The other morning, one of my folks, a sweet older lady fours days out from an AVR called me saying “I feel like I can’t get my breath, having a hard time with it.” Let me tell you, this is one tough broad. Here she was just recently undergoing a standard AVR with her chest cracked, and the only thing she has asked for is Tylenol. I’ve had grown macho men in the same situation crying for their Oxycodone every 3 hours, so I knew something was not right. Sat her up, put on some O2, listened to her. And there it was, widespread crackles and just that wet blanket kind of sound of too much fluid on board. Told her, “I’ll be right back, gonna call the doc. Call me if it gets worse.” Lucky for me it was 6 in the morning, not that I care about waking docs up in the middle of night, but I like having my docs awake when they talk to me (had a friend where the doc tried to give him orders for a Vitamin K drip, before correcting himself to an insulin drip – he then called back and asked my friend what he had said.) Asked for Lasix and duonebs and got a basic panel thrown in too for good measure.Gave her the Lasix and by the time I was wrapping up to go home she was right as rain. The next night she had scheduled Lasix and potassium…guess they figured her CHF hadn’t quite totally improved, but yes, but not quite there.

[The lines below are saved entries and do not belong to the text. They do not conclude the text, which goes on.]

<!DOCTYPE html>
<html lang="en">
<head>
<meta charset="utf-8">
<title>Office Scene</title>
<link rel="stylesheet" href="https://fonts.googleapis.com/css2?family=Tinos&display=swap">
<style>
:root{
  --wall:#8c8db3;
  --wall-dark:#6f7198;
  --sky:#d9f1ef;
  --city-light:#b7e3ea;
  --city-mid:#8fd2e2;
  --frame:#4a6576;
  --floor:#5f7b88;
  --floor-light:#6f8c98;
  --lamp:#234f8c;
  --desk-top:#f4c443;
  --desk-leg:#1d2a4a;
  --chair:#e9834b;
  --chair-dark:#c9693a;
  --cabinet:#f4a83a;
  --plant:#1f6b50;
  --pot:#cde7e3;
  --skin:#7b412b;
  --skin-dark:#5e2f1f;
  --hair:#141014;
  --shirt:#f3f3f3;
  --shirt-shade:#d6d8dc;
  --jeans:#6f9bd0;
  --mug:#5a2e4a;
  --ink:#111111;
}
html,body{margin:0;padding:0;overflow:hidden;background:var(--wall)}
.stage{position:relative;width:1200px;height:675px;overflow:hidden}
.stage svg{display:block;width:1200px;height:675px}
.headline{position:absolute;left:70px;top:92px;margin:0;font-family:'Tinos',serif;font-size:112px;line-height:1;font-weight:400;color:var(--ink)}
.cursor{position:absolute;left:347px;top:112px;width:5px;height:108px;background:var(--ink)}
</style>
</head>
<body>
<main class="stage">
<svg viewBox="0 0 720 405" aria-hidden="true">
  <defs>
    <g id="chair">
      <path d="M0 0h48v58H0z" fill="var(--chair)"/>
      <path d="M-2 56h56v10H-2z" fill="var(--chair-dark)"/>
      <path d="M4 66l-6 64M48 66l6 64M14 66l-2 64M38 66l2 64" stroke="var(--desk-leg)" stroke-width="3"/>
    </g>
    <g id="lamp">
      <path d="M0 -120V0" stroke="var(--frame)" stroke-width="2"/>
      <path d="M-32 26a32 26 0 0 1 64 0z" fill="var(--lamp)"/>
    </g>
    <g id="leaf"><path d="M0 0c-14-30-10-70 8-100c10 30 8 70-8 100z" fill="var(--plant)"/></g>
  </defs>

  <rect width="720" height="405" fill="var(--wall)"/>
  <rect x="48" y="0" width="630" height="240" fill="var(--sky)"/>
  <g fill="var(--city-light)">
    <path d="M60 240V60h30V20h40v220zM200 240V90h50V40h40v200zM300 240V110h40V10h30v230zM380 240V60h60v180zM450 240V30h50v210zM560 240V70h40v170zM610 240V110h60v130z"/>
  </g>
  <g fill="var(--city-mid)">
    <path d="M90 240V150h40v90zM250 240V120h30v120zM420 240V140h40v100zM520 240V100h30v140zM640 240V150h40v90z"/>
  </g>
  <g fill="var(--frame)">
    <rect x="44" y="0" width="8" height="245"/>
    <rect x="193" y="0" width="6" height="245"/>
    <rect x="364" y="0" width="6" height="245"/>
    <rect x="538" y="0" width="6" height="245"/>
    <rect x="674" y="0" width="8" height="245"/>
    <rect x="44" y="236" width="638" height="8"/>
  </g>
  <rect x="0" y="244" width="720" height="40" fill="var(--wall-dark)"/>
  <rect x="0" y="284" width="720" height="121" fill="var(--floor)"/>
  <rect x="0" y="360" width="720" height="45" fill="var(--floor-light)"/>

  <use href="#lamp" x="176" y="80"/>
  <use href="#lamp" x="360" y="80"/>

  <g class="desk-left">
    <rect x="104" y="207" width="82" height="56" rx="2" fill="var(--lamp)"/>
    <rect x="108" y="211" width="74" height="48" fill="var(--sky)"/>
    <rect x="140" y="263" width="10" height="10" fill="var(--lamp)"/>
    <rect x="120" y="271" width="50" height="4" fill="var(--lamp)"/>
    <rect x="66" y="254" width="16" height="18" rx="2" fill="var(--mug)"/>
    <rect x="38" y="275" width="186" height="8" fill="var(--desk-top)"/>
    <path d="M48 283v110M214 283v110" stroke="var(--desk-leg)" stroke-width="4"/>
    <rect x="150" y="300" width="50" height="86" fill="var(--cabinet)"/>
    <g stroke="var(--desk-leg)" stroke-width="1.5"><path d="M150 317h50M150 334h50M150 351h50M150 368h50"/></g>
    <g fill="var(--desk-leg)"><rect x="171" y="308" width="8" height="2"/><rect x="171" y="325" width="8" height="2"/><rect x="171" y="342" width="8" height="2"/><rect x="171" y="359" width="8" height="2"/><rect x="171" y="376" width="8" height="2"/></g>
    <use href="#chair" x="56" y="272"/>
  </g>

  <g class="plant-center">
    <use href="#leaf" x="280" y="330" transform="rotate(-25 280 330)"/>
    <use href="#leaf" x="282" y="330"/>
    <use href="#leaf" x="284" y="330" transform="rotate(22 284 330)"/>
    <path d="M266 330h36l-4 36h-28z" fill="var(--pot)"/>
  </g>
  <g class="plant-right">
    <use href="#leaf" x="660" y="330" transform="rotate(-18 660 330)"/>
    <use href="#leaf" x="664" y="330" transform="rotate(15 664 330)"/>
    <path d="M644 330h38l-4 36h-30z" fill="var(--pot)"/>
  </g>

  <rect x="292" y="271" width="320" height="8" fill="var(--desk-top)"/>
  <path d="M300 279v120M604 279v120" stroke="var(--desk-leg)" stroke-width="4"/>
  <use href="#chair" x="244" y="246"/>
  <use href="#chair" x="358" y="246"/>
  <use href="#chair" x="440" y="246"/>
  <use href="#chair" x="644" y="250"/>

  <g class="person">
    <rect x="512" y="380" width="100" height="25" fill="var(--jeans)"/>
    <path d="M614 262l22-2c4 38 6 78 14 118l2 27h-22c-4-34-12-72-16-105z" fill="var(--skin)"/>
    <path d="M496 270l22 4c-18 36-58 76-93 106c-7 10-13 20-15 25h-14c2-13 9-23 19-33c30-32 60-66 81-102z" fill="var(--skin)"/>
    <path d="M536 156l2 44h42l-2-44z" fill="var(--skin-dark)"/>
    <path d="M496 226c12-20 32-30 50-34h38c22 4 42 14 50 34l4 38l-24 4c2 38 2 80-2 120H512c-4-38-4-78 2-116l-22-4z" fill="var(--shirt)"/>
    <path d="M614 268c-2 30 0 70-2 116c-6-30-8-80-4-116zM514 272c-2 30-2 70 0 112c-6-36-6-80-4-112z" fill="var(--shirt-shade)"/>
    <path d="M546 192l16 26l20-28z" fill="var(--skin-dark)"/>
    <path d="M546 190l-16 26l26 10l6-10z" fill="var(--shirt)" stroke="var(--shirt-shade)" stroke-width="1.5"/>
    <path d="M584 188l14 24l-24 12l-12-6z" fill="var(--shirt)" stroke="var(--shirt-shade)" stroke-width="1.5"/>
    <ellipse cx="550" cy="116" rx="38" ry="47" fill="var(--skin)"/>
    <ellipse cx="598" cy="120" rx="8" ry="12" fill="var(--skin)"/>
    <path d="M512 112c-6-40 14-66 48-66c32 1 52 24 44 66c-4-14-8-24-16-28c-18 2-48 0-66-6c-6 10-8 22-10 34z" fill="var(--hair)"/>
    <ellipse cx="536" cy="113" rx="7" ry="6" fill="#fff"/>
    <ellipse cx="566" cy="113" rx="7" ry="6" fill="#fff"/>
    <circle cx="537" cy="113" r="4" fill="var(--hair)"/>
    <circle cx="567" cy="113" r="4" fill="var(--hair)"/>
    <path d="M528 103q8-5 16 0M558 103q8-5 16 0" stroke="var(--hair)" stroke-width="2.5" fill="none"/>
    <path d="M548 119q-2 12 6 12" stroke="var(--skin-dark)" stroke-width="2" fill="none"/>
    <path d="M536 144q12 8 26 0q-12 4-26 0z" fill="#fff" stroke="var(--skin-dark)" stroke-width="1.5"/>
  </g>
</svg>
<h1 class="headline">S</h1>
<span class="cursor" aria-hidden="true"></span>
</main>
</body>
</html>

The thing that took me aback, was that I didn’t hesitate, just did and got the problem fixed. Guess I’m learning.


The other night was a first: first time to float. We had so many empty beds it wasn’t even funny, so I got the short straw and went to med-surg. Not that it was a bad night, in fact I did more sitting doing nothing than anytime lately on my home floor. The thing that really chapped my hide is that I was at 4:1, with fairly non-acute patients. Sure between the poly-substance OD 3 days out of the Unit, the the homeless gent with DVTs and the lady on ETOH withdrawal protocol, not to mention the rather large lady in acute renal failure with a rectal tube, it was enough to keep me busy. Compared though to the previous night on my floor, it was nothing. They were stable. No one was detoxing actively. They all slept. All night. With minimal requests. I turned to the other nurses and offered my free time, but they were pretty well wrapped up as well. I’m not complaining, it could have been worse. It was just unusual.

In other news…
You always hear about “pucker factor”, how your sphincter can slam shut in response to unexpected events. In the case of males, things like rectal exams or mentioning the Jewish custom of bris, can cause this. So can seeing V-Tach live and in person on the monitor. It kind of makes you stand up and pay attention. Right after that showed on the screen, we heard overhead, “Rapid Response to room xxx.” By luck it wasn’t one of mine. So like a good co-worker, I went to see if I could help, saw they had enough help, realized I would only be in the way and skedadled.

‘Til later…